  • In 2001, only 43 percent of Canadians said they were committed to their organizations and an equal number reported job satisfaction. By contrast, in 1991 66 percent were committed to their organizations and 61 percent reported job satisfaction. “Life satisfaction” dropped to 41 percent from 54 percent over the decade studied.

Dr. Duxbury said the increase in work-life conflict is mainly due to five factors: the “myth of separate worlds”; changing work force demographics such as the demise of the traditional family and the increase in the number of knowledge workers; the rise in dependent care issues, such as child care and elder care; organizational cultures maladapted to knowledge workers; and rampant downsizing and restructuring. As well, technology such as email has increased expectations and made it possible to work “anytime anywhere.”

The cost of not instituting more human-friendly culture and policies is increased absenteeism and “mental health” days, higher benefit costs, lower levels of commitment and job satisfaction, and severe recruitment and retention issues.

“Our calculations indicate that employers could reduce absenteeismin their organization by 23 percent if they eliminated high levels of role overload, 6.3 percent if they eliminated high levels of work interferences with family, and 8.6 percent if they could eliminate high levels of caregiver strain,” Dr. Duxbury said.

With Canada entering the tightest labour market since the 1950s and the pool of “new” workers shrinking, the issue of recruitment and retention looms large.
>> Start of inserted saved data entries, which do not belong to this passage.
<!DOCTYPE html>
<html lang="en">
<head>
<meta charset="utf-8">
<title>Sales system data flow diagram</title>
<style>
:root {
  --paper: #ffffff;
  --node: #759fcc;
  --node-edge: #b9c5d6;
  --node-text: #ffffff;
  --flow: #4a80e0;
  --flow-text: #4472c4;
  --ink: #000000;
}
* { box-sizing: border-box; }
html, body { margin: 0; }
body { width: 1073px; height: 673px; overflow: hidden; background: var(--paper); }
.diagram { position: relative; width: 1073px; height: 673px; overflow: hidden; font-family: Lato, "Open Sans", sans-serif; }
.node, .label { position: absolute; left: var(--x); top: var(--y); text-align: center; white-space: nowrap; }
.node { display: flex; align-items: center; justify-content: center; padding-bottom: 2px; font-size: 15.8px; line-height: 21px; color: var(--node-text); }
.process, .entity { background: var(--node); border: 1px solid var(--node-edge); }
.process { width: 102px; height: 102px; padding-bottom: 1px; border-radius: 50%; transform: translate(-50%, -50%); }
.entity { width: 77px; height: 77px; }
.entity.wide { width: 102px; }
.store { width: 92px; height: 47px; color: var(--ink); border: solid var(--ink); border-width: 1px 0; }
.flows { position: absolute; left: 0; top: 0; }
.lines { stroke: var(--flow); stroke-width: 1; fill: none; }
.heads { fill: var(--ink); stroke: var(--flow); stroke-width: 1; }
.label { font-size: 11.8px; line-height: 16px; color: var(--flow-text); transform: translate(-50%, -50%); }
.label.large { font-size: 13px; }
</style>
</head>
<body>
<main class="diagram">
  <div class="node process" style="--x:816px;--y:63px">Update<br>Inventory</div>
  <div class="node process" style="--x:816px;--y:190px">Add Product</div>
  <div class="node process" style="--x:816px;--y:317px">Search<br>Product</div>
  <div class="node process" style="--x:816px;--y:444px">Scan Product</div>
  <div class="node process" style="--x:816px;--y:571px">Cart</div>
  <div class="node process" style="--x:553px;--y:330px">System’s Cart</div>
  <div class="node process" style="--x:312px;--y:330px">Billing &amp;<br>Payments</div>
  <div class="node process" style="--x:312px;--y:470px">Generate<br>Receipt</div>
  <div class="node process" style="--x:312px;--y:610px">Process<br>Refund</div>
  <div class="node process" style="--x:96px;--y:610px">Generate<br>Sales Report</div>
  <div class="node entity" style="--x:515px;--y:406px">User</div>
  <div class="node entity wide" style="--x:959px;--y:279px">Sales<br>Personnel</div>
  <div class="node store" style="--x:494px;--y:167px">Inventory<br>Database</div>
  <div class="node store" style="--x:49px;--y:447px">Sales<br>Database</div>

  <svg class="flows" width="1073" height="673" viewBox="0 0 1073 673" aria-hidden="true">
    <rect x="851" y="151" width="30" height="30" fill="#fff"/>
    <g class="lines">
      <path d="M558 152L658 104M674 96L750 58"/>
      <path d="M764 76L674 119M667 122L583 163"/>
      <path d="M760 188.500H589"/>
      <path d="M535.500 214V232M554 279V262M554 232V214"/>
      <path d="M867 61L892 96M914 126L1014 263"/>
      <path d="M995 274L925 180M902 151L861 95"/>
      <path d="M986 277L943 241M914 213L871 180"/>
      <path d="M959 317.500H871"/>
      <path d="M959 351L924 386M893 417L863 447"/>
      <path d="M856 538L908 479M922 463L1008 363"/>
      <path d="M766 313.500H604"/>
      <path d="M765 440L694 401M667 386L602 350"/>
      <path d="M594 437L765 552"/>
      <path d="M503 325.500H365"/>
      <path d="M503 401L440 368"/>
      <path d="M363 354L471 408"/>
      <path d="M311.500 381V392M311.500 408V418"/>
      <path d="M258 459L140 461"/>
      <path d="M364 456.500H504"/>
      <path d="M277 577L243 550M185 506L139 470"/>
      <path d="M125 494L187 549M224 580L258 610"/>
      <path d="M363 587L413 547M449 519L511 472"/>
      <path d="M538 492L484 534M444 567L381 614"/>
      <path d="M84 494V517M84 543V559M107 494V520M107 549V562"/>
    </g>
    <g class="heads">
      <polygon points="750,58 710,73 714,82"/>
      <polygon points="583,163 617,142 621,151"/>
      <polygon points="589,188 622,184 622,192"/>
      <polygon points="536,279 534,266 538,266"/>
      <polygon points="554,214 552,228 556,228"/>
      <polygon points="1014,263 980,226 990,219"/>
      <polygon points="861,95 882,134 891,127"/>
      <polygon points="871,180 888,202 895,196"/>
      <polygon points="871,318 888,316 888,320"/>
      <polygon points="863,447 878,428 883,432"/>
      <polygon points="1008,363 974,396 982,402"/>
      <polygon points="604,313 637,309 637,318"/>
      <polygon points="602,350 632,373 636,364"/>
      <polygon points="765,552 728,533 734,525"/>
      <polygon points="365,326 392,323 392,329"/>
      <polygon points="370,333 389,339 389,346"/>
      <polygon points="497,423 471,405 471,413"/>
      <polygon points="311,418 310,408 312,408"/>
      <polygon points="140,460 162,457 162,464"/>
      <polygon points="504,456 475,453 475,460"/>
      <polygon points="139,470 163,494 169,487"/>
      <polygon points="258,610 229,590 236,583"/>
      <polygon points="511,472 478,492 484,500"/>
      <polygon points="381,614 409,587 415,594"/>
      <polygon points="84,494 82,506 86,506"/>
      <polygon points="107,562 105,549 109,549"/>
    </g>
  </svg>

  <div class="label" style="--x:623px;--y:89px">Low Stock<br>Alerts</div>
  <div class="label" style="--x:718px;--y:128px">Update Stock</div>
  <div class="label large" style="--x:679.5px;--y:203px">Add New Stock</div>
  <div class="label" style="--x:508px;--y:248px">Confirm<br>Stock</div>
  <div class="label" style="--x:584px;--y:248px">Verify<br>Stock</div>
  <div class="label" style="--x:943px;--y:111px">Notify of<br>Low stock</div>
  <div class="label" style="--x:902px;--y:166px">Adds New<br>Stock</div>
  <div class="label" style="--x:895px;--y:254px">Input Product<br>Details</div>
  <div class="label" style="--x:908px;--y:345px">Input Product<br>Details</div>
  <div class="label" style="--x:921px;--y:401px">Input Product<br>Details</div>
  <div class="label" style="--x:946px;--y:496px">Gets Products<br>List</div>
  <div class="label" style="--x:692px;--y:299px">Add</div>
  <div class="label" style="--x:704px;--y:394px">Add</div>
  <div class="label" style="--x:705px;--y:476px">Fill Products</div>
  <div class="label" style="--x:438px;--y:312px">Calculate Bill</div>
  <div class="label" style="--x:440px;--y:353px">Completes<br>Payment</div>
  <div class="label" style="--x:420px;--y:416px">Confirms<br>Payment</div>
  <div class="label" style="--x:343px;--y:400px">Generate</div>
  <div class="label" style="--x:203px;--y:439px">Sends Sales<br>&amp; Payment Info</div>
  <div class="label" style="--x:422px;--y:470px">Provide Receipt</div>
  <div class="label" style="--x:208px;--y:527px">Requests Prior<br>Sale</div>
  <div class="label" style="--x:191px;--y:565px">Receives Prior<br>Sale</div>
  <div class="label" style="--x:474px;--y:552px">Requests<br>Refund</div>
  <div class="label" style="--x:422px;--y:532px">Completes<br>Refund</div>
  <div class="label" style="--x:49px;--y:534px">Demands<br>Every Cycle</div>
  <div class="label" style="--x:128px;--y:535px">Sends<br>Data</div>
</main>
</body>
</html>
The shrewdest organizations, Dr. Duxbury said, will understand key generational differences, in terms of what employees want from the organization and from their bosses. They will create and support a culture that encourages autonomy, challenge and innovation, and work-life balance, and will institute “cafeteria-style” benefits that allow employees to pick and choose depending on their life situation.

Until that culture arrives, Dr. Duxbury suggests individuals be organized and set goals, recognize that balance takes work, use exercise to cope with stress, and “use faith to put things into perspective.”

As for maintaining her own work-life balance, Dr. Duxbury said she practises yoga with her husband, does no work from Friday evening until Sunday after dinner, and takes a one-month vacation out of the country each year. Before an extended absence, she sets a bounce-back email message that asks people to contact her after her vacation. And upon returning, she erases all the emails she received during her absence. A brave and balanced soul, indeed.

This site is protected by reCAPTCHA and the Google Privacy Policy and Terms of Service apply. Learn more about the collection, use and disclosure of personal information at Queen’s University.